The Ha-Shilth-Sa has digitized over 30,000 photographs in its collection, including many that have never been seen by the public.
Today the Ha-Shilth-Sa begins the process of releasing its archive photographs to the public - a collection of over 30,000 images, including many that have never been seen outside of the newspaper’s offices until now.
For the last several years the collection has undergone the process of being organized and archived, leading to the digitization of the thousands of images this year by Micro Com Systems in Burnaby. As the publication serving Nuu-chah-nulth-aht, the Ha-Shilth-Sat has documented the life of the First Nations’ communities since 1974. Early this year the decision was made by myself and the Ha-Shilth-Sa team that these photographs deserve to be available to the newspaper’s readers and the people who were part of informing Nuu-chah-nulth history.
Reporter Denise Titian has had a role in a good deal of this documentation at Canada’s oldest First Nations newspaper. She started at the Ha-Shilth-Sa in 1996 when long-serving editor Bob Soderlund was still operating a darkroom at the newspaper’s offices.
“Ha-Shilth-Sa is owned by the Nuu-chah-nulth community,” said Titian. “This is their paper, these are their stories and photos, so they should have free access to these treasures.”
“Preserving history is always a very important task and that’s what these photos are,” added Holly Stocking, Ha-Shilth-Sa’s client services representative.

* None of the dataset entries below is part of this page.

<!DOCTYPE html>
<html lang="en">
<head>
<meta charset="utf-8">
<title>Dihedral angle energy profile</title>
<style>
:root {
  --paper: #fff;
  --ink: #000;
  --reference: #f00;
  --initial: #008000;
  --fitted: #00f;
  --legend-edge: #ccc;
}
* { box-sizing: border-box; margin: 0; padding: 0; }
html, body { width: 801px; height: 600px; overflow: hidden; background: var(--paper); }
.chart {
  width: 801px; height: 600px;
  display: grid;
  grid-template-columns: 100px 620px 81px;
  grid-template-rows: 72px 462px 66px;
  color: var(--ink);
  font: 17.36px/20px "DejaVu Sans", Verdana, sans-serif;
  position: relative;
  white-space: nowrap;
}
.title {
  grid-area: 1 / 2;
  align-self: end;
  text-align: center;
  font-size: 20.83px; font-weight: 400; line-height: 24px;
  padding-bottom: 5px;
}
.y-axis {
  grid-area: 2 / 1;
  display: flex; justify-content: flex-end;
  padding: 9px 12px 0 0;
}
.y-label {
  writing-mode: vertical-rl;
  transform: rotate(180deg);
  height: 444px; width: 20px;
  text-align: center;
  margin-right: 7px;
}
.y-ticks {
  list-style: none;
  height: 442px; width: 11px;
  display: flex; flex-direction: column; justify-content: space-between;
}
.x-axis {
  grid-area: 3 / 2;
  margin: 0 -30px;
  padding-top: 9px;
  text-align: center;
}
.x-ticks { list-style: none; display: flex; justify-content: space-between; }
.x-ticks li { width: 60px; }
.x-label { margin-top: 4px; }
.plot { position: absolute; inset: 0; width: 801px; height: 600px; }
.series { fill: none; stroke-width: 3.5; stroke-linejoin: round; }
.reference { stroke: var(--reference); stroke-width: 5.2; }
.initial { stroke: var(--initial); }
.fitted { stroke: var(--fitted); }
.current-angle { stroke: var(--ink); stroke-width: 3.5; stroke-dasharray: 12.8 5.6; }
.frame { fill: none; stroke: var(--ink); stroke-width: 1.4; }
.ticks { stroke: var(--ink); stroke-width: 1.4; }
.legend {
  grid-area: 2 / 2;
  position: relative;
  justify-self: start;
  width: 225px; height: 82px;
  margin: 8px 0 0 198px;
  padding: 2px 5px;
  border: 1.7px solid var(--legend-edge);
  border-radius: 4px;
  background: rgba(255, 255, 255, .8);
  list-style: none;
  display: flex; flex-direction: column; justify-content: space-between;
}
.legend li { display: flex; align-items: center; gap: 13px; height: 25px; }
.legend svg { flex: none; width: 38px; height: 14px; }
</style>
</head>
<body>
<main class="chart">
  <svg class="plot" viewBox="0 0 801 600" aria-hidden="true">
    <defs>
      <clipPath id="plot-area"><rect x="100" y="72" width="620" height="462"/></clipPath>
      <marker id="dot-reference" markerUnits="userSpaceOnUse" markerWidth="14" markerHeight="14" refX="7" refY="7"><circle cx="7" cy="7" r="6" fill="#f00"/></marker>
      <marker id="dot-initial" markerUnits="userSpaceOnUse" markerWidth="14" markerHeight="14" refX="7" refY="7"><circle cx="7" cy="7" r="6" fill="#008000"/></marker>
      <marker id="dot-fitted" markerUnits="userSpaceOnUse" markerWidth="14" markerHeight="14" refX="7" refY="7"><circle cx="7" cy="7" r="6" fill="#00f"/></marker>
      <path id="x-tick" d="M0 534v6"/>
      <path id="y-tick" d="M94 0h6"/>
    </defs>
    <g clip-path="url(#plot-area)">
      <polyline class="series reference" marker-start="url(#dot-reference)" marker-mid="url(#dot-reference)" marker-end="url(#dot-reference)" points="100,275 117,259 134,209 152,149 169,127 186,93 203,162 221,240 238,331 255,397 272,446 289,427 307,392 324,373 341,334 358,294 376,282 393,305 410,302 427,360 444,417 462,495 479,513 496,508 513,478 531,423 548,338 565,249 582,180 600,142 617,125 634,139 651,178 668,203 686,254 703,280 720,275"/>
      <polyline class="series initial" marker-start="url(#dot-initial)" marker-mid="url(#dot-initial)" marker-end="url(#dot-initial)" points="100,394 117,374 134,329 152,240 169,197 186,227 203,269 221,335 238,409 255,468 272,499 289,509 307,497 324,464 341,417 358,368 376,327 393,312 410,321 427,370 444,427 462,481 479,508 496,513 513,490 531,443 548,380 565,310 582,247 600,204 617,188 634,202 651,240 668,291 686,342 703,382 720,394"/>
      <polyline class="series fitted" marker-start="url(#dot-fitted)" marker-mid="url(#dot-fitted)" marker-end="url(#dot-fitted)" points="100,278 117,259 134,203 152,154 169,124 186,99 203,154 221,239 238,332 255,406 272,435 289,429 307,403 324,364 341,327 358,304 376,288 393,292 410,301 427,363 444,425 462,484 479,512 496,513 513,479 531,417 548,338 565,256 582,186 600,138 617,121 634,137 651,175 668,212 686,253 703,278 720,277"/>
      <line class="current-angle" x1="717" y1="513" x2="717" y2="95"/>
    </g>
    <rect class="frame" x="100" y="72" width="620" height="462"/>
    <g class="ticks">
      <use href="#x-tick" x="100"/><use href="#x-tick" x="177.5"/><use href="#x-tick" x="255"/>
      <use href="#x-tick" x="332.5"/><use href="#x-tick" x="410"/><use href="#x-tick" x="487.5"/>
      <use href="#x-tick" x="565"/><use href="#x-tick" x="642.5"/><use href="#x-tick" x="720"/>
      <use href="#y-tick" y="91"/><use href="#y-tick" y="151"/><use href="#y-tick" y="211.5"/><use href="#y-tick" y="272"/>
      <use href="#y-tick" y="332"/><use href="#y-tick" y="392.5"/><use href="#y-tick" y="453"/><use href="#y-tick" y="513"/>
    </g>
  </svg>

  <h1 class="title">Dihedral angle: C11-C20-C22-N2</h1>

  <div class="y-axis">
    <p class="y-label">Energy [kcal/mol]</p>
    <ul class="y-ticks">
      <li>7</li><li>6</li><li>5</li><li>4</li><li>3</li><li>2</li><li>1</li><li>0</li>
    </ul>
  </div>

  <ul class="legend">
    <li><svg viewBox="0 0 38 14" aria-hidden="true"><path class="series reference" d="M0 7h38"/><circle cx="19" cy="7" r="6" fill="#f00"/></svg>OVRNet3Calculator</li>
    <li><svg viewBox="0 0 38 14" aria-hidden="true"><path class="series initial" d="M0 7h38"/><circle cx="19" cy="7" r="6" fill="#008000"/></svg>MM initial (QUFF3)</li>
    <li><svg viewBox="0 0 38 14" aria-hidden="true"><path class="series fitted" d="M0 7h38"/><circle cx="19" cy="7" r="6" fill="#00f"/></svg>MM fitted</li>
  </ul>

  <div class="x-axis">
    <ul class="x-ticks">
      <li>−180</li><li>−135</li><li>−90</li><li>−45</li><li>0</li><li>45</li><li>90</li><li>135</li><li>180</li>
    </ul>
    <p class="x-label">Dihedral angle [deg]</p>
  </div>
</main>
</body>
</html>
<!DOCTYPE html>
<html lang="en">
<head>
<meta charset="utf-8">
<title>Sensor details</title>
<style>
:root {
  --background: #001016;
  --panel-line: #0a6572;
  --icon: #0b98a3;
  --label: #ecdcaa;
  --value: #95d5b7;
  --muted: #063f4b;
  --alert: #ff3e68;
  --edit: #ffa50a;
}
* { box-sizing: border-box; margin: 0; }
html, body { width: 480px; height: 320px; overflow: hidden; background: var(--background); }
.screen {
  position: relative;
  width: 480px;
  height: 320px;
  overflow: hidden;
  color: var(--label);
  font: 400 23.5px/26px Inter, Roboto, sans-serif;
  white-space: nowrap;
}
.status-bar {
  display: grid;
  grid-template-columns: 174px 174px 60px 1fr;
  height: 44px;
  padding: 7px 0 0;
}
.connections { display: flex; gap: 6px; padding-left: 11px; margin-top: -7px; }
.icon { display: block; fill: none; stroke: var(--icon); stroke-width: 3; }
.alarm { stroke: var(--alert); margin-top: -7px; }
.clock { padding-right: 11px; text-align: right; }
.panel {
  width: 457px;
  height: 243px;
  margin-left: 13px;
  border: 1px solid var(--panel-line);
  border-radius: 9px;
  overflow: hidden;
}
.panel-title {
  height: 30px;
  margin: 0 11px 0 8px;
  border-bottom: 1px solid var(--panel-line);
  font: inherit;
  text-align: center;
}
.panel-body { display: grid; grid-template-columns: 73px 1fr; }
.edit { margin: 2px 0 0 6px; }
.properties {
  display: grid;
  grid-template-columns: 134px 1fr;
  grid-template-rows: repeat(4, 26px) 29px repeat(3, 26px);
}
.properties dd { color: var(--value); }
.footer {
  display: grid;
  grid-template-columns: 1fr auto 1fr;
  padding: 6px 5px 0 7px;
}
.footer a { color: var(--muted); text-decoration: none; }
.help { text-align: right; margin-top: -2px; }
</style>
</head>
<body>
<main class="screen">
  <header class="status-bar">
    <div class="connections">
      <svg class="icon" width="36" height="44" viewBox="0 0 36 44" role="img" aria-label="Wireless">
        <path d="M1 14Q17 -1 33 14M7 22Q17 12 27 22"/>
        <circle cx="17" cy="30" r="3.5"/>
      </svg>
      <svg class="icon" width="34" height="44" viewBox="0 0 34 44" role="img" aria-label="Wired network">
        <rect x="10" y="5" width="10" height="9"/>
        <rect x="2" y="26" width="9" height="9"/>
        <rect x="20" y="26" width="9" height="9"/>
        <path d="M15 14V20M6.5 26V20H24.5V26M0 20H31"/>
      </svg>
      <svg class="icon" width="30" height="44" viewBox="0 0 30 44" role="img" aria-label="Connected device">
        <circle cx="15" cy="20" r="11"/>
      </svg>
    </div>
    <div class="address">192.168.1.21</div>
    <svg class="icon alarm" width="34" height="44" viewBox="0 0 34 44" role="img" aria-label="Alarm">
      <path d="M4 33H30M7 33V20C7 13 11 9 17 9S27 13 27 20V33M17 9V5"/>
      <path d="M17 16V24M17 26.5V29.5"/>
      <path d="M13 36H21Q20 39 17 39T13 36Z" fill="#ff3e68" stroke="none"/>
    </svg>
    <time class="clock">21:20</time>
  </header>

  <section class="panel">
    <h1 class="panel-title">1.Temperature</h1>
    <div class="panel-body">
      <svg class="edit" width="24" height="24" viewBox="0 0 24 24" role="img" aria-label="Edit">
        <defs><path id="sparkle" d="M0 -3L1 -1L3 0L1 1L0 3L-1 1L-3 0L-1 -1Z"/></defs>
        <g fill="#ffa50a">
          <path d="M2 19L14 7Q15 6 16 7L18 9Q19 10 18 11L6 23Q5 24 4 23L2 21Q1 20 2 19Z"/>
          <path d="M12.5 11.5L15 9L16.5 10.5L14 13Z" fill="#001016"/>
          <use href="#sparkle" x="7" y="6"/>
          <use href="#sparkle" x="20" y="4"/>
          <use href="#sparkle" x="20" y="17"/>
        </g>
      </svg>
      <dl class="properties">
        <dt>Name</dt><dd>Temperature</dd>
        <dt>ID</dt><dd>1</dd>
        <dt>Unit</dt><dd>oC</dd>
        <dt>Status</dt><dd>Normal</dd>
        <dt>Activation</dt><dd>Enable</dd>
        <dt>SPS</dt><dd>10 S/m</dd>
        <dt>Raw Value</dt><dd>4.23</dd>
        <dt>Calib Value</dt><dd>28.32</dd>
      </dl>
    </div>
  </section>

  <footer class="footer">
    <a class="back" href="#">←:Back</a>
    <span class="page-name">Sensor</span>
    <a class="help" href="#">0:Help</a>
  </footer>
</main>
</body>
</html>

Starting this month, the collection will be gradually introduced through an online Flickr account that can be accessed through the Ha-Shilth-Sa website or at https://www.flickr.com/photos/157258270@N05/. With 126 images available so far, current photo categories include children, elders, canoes, boats and masks. Knowledgeable viewers are encouraged to take a role in identifying the people, places and context of the photographs by writing a caption on the Flickr file. These comments will be managed by Ha-Shilth-Sa, and we ask all to honour the Nuu-chah-nulth tradition of iisaak, meaning respect with caring.